It should also be noted that on 16 February 2024, the CTO (Chief Technology Officer) council asked the European Commission to enable an adapter to facilitate BL3 OBU communication with FRMCS because the currently planned FRMCS will not be compatible with previous versions. Therefore, there is now some pressure to enable the solution we have already implemented. And it’s a very positive thing for all of those countries who have OBUs in software system version 2.1 (BL 3.6) because you don’t have to invest in the system version 3.0 if you could use the slightly modified 2.1 with FRMCS, utilising the so called “best effort” mode of FRMCS.

To the future

In spring 2024, the team are keen to point out that what the project has demonstrated to date is only a working prototype on one test track, with just one train and one OBU. Of the results so far, says Boboc, “it’s a good pragmatic first step in the right direction, but there are still other steps to be done to make this a solution at country level and at continent level. From a technical point of view, I don’t see big obstacles are blocking points. But it’s also a matter of promoting the solution and making it both commercially viable and stable.”

At present, each European country gets to decide the moment they begin to start the transition away from 2G and towards 4G and 5G. Finland’s decision in 2015 was that it did not want to continue reinvesting in the 2G GSM-R solution for something which would soon be obsolete. But during this decade, many countries have continued investing in 2G GSM-R because the lifespan has been prolonged due of the delays of FRMCS. This latest real-world testing verifies that the Finnish two-step approach is doable, possibly even scalable in Europe and is, with small amendments, in accordance with the current regulations.
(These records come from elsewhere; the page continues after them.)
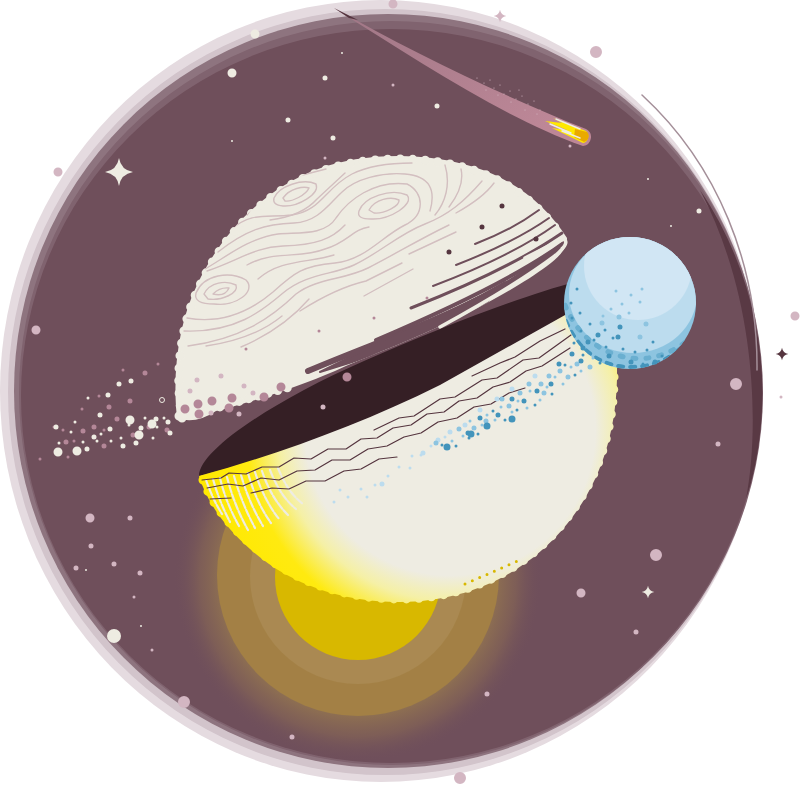
<!DOCTYPE html>
<html lang="en">
<head>
<meta charset="utf-8">
<title>Split planet</title>
<style>
:root {
  --space: #6f4f5b; --ring: #8e747f; --haze: #e5dbe0; --cream: #eeece2;
  --hollow: #351f25; --rose: #b48798; --pink: #d3b6c2; --grain: #d3bfc0;
  --ink: #55353f; --yellow: #ffe900; --sun: #d8b800;
  --ice: #bcdcee; --sky: #8dc4e0; --sea: #4394bb;
}
html, body { margin: 0; background: #fff; overflow: hidden; }
svg { display: block; width: 800px; height: 797px; }
.line { fill: none; stroke-linecap: round; stroke-linejoin: round; }
.dots { fill: none; stroke-linecap: round; }
.cream { stroke: var(--cream); } .rose { stroke: var(--rose); } .pink { stroke: var(--pink); }
.ice { stroke: var(--ice); } .sky { stroke: var(--sky); } .sea { stroke: var(--sea); } .ink { stroke: var(--ink); }
.d2 { stroke-width: 2; } .d3 { stroke-width: 3; } .d5 { stroke-width: 5; }
.d7 { stroke-width: 7; } .d9 { stroke-width: 9; } .d12 { stroke-width: 12; }
</style>
</head>
<body>
<svg viewBox="0 0 800 797" role="img" aria-label="A planet split in two halves, with a glowing sun, a blue moon and a comet">
<defs>
  <radialGradient id="bowlGlow" gradientUnits="userSpaceOnUse" cx="450" cy="430" r="255">
    <stop offset=".57" stop-color="#eeece2"/><stop offset=".67" stop-color="#f5f0a6"/><stop offset=".8" stop-color="#ffea10"/><stop offset="1" stop-color="#ffe900"/>
  </radialGradient>
  <radialGradient id="halo">
    <stop offset=".7" stop-color="#96784f"/><stop offset=".86" stop-color="#846455" stop-opacity=".7"/><stop offset="1" stop-color="#6f4f5b" stop-opacity="0"/>
  </radialGradient>
  <linearGradient id="tail" x1="0" y1="0" x2="1" y2=".5">
    <stop offset="0" stop-color="#a07786"/><stop offset="1" stop-color="#bd8797"/>
  </linearGradient>
  <path id="spark" d="M0-14Q2-2 14 0Q2 2 0 14Q-2 2-14 0Q-2-2 0-14Z"/>
  <path id="domeShape" d="M177 418C172 372 179 322 197 285C221 234 263 189 318 169C360 153 424 151 474 167C515 180 547 206 567 238C567 249 559 257 547 266C520 286 475 311 438 327C400 345 365 357 335 371C300 386 255 401 216 411Q195 425 177 418Z"/>
  <path id="bowlShape" d="M199 476C275 455 360 425 440 385L574 310L617 367C618 425 603 480 567 524C527 574 466 602 400 602C340 602 288 583 250 549C224 526 207 502 199 476Z"/>
  <clipPath id="domeClip"><use href="#domeShape"/></clipPath>
  <clipPath id="bowlClip"><use href="#bowlShape"/></clipPath>
  <clipPath id="moonClip"><circle cx="630" cy="303" r="66"/></clipPath>
</defs>

<g id="space">
  <ellipse cx="381" cy="391" rx="381" ry="391" fill="var(--haze)"/>
  <ellipse cx="385" cy="392" rx="377" ry="383" fill="#d2c4cb"/>
  <ellipse cx="388" cy="391" rx="374" ry="377" fill="var(--ring)"/>
  <circle cx="391" cy="393" r="372" fill="#80636f"/>
  <ellipse cx="391" cy="396" rx="370" ry="367" fill="var(--space)"/>
  <path d="M700 190C744 255 766 335 762 410C760 450 752 483 746 499C759 432 758 300 700 190Z" fill="#593944"/>
  <path class="line" d="M642 95C718 165 758 265 757 370" stroke="#a48f99" stroke-width="1.5"/>
</g>

<g id="sun">
  <circle cx="358" cy="578" r="184" fill="url(#halo)"/>
  <circle cx="358" cy="575" r="141" fill="#a38045"/>
  <circle cx="358" cy="576" r="108" fill="#aa8952"/>
  <circle cx="358" cy="577" r="83" fill="var(--sun)"/>
</g>

<g id="stars">
  <g fill="var(--cream)">
    <use href="#spark" x="119" y="172"/>
    <use href="#spark" transform="translate(648 592) scale(.45)"/>
  </g>
  <use href="#spark" transform="translate(500 16) scale(.45)" fill="var(--pink)"/>
  <use href="#spark" transform="translate(782 354) scale(.45)" fill="var(--ink)"/>
  <path class="dots cream d2" d="M342 53h0M232 141h0M648 179h0M671 226h0M141 626h0M152 650h0M86 570h0"/>
  <path class="dots cream d5" d="M325 78h0M288 120h0M333 138h0M437 106h0M699 211h0"/>
  <path class="dots cream d9" d="M232 73h0M255 34h0"/>
  <circle cx="114" cy="636" r="7" fill="var(--cream)"/>
  <path class="dots pink d3" d="M393 85h0M570 146h0M325 158h0M134 597h0M152 650h0M781 397h0"/>
  <path class="dots pink d5" d="M130 518h0M91 546h0M76 568h0M114 564h0M140 573h0M718 444h0M636 632h0M487 694h0M292 737h0"/>
  <path class="dots pink d9" d="M393 4h0M58 172h0M36 330h0M90 518h0M581 593h0M795 316h0"/>
  <path class="dots pink d12" d="M596 52h0M736 384h0M656 555h0M184 702h0M460 778h0"/>
</g>

<g id="comet">
  <path d="M334 8C410 51 505 97 586 129A9 9 0 0 1 583 146C504 118 420 62 334 8Z" fill="url(#tail)"/>
  <path d="M334 8L358 20L349 18Z" fill="var(--ink)"/>
  <path d="M553 118L586 131A7 7 0 0 1 583 143L552 128L567 130L545 121L562 123Z" fill="var(--yellow)"/>
  <path d="M575 129L587 132A6 6 0 0 1 584 142L574 137Z" fill="#e9aa00"/>
  <path class="line cream" d="M556 119L580 129M550 124L571 133M562 131L580 138" stroke-width="1.5"/>
  <path class="dots pink" stroke-width="1.2" d="M477 78h0M484 83h0M490 80h0M494 88h0M500 85h0M504 94h0M510 91h0M516 99h0M522 96h0M528 104h0M534 101h0M540 110h0M498 95h0M511 102h0M525 110h0M537 114h0M486 90h0M519 90h0"/>
</g>

<g id="upper-half">
  <use href="#domeShape" fill="var(--cream)"/>
  <path class="dots cream d9" stroke-dasharray="0 12.5" d="M182 418C174 372 181 322 200 285C224 234 265 191 319 172C361 156 424 154 473 170C513 183 541 207 560 234"/>
  <path class="dots cream d9" stroke-dasharray="0 10" d="M181 416L216 408L290 387"/>
  <g clip-path="url(#domeClip)">
    <g id="wood-grain" class="line" stroke="var(--grain)" stroke-width="1.4">
      <path d="M196 293C204 274 230 271 246 280C257 291 236 307 214 304C201 304 194 301 196 293ZM204 294C210 282 226 280 236 285C239 293 222 301 208 299ZM213 294Q220 287 229 288Q225 297 213 294Z"/>
      <path d="M359 211C364 197 391 188 407 195C415 204 390 220 371 219C362 219 357 217 359 211ZM369 210C375 199 391 196 399 200C400 206 384 214 374 213Z"/>
      <path d="M274 198C279 186 303 178 316 184C320 194 298 207 283 206Q272 205 274 198ZM283 198C290 188 304 186 309 188C306 195 292 202 285 201Z"/>
      <path d="M187 318C225 325 253 309 273 292C295 272 303 266 335 263C365 260 381 237 405 225C426 215 424 192 407 184C374 180 348 200 336 218C325 236 297 232 278 234C249 238 226 257 205 269"/>
      <path d="M184 331C235 333 262 311 283 293C307 273 333 275 354 265C381 252 399 234 425 224C448 215 464 202 482 181M188 346C241 339 271 318 296 294C317 278 344 280 368 268C399 252 418 240 449 225"/>
      <path d="M218 252C246 230 265 224 294 223C318 222 329 204 342 192C355 179 382 172 405 174C430 176 436 190 430 211M230 230C253 211 266 218 292 215C321 211 325 188 352 174C368 166 386 163 412 163"/>
      <path d="M207 271C239 260 255 247 283 246C316 245 332 239 345 225M247 265C274 250 300 259 325 249C347 243 353 229 369 227M258 279C281 259 309 263 334 255M247 215Q264 189 287 179L326 169M270 220Q302 216 317 199L345 173M445 165C451 185 445 203 435 215M461 169Q465 186 449 207"/>
      <path d="M206 346Q254 339 282 316M241 347Q283 329 309 299M300 311Q336 288 366 281L402 263M364 296L413 269M409 254L456 232M456 213Q483 198 494 183"/>
    </g>
    <g id="dome-stripes" class="line" stroke="var(--space)">
      <path d="M539 210Q512 230 475 244M549 218Q515 242 456 265M555 225Q512 256 433 286" stroke-width="2"/>
      <path d="M562 233Q508 270 411 308" stroke-width="3"/>
      <path d="M565 242Q510 283 376 340" stroke-width="4"/>
      <path d="M558 249Q513 285 454 311C411 331 360 349 308 371" stroke-width="6"/>
      <path d="M505 282Q459 309 405 330L320 372L465 327Z" fill="var(--space)" stroke-width="2"/>
    </g>
  </g>
  <path class="line cream" d="M525 258Q548 246 564 239Q570 243 556 255Q515 286 440 327" stroke-width="3.5"/>
  <path class="dots ink d5" d="M502 206h0M482 227h0M449 252h0M536 239h0"/>
  <path class="dots rose d3" d="M319 331h0M374 318h0M427 298h0M246 349h0"/>
</g>

<g id="lower-half">
  <path d="M199 476C199 450 275 400 364 361C439 328 522 296 575 282L581 318C507 361 398 425 199 476Z" fill="var(--hollow)"/>
  <use href="#bowlShape" fill="url(#bowlGlow)"/>
  <path class="dots d9" stroke="url(#bowlGlow)" stroke-dasharray="0 12.5" d="M203 480C211 502 228 525 253 546C290 580 341 599 400 599C465 599 525 571 564 522C600 478 615 425 614 372"/>
  <g clip-path="url(#bowlClip)">
    <g id="light-hatching" class="line cream" stroke-width="2.2" stroke-dasharray="7 2">
      <path d="M206 480Q213 500 222 514M213 479Q219 501 230 522M220 478Q226 503 239 526M227 477Q234 505 248 530M234 476Q242 504 255 528M241 475Q249 503 263 526M248 473Q256 502 271 523M255 472Q264 500 279 519M262 471Q271 498 288 515M270 470Q280 496 296 509M278 468Q288 493 303 504"/>
    </g>
    <g id="rim-ripples" class="line" stroke="var(--ink)" stroke-width="1.2">
      <path d="M202 480L221 478L229 473L246 474L262 467L279 467L294 458L311 459L328 449L346 449L361 439L377 438L393 428L411 425L427 414L444 412L459 401L477 398L493 387L510 382L526 371L542 366L570 348"/>
      <path d="M207 488L228 484L243 486L261 478L279 480L297 471L315 470L332 460L350 460L368 449L387 446L404 437L421 433L438 422L457 418L474 407L491 404L509 393L525 388"/>
      <path d="M210 499L231 498M251 493L272 488L289 489L306 481L325 481L344 471L361 469L379 459L397 457M374 430L399 418L414 416L440 399L455 397L482 380L497 378L523 360L539 358L571 335M472 376L500 363L515 357L540 341L565 329"/>
    </g>
    <path class="dots" stroke="var(--sun)" stroke-width="3" stroke-dasharray="0 8" d="M465 584L520 560"/>
  </g>
</g>

<g id="dust-trail">
  <path class="dots rose d3" d="M63 430h0M82 409h0M99 396h0M123 370h0M158 364h0M54 427h0M74 441h0M104 430h0M40 459h0M68 457h0"/>
  <path class="dots rose d5" d="M66 442h0M83 431h0M94 427h0M109 407h0M130 401h0M145 373h0M133 435h0M149 427h0M104 446h0M167 430h0M117 419h0"/>
  <path class="dots rose d9" d="M185 409h0M198 404h0M212 401h0M229 408h0M232 398h0M264 397h0M281 387h0M347 377h0M199 414h0"/>
  <path class="dots pink d5" d="M197 380h0M221 376h0M244 386h0M253 393h0M239 414h0M211 413h0M323 407h0M190 391h0"/>
  <path class="dots cream d3" d="M59 443h0M71 432h0M83 442h0M97 441h0M101 434h0M111 441h0M121 438h0M129 425h0M145 418h0M153 438h0M75 422h0M88 398h0M157 427h0M164 418h0"/>
  <path class="dots cream d5" d="M56 427h0M87 449h0M94 437h0M110 429h0M123 446h0M136 443h0M141 428h0M156 419h0M168 422h0M100 415h0M119 384h0M108 395h0M131 381h0M170 433h0"/>
  <path class="dots cream d9" d="M58 452h0M77 451h0M130 420h0M139 435h0M152 424h0M179 416h0"/>
  <circle cx="162" cy="400" r="2.5" fill="none" stroke="var(--cream)"/>
</g>

<g id="blue-moon">
  <circle cx="630" cy="303" r="66" fill="var(--sky)"/>
  <g clip-path="url(#moonClip)">
    <ellipse cx="633" cy="294" rx="64" ry="59" fill="var(--ice)"/>
    <circle cx="638" cy="266" r="54" fill="#d1e6f4"/>
    <path class="line sea" d="M566 321C579 352 603 367 630 367C658 367 680 355 692 332" stroke-width="4" stroke-dasharray="5 7"/>
    <path class="line" stroke="#6aafd0" d="M565 305C578 337 602 354 630 358C653 361 675 352 690 338" stroke-width="5" stroke-dasharray="3 10"/>
  </g>
  <path class="dots sea d3" d="M577 289h0M571 303h0M580 313h0M590 324h0M581 331h0M594 340h0M606 347h0M613 338h0M623 349h0M635 352h0M647 350h0M605 330h0M653 342h0M662 356h0M572 318h0M643 364h0"/>
  <path class="dots sea d5" d="M620 327h0M598 335h0M588 342h0M618 337h0M631 362h0M609 356h0M655 362h0"/>
  <path class="dots sky d3" d="M642 289h0M631 295h0M622 304h0M616 291h0M640 302h0M611 309h0M629 313h0M603 316h0"/>
  <path class="dots sky d5" d="M602 323h0M619 317h0M646 324h0M640 337h0"/>
</g>

<g id="blue-dust">
  <path class="dots ice d3" d="M334 502h0M348 497h0M361 489h0M375 485h0M388 476h0M399 467h0M410 468h0M421 455h0M431 446h0M445 437h0M340 490h0M367 497h0M412 456h0"/>
  <path class="dots ice d5" d="M382 484h0M423 453h0M438 440h0M450 432h0M465 425h0M480 410h0M497 399h0M512 389h0M535 376h0"/>
  <path class="dots sky d3" d="M452 441h0M463 436h0M470 421h0M482 425h0M487 415h0M495 420h0M501 407h0M512 412h0M518 401h0M527 408h0M530 391h0M540 400h0M547 387h0M555 377h0M563 384h0M571 367h0M581 371h0M593 358h0"/>
  <path class="dots sky d5" d="M436 443h0M459 429h0M474 428h0M486 421h0M502 399h0M509 406h0M520 393h0M529 384h0M541 384h0M549 376h0M560 371h0M568 377h0M577 364h0M590 367h0M544 393h0"/>
  <path class="dots sea d3" d="M442 445h0M456 446h0M469 438h0M478 434h0M493 411h0M505 420h0M517 410h0M535 405h0M552 394h0M565 365h0M575 375h0M583 355h0M600 363h0M574 343h0"/>
  <path class="dots sea d5" d="M480 418h0M498 415h0M512 399h0M524 401h0M537 391h0M551 384h0M559 364h0M572 354h0M581 361h0M583 348h0M468 433h0"/>
  <path class="dots sea d7" d="M447 447h0M487 426h0M471 434h0M512 419h0"/>
</g>
</svg>
</body>
</html>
Concludes, Simon Indola, Development Manager, FRMCS, Digirail, “By utilising mobile network operators, we can show that you don’t have to buy your own antennas and base stations and you can use existing resources in a reliable way. Now, we seem to have a solution that might allow the railway operators to not to have to upgrade their ETCS from Level 2.1 to 3.0, but to continue to utilise their main investment into 2.1. My prediction is that what we have now achieved in Finland will be the winning solution across Europe in the future because the problems with the current standard and the future availability of equipment will push everyone to rethink FRMCS.”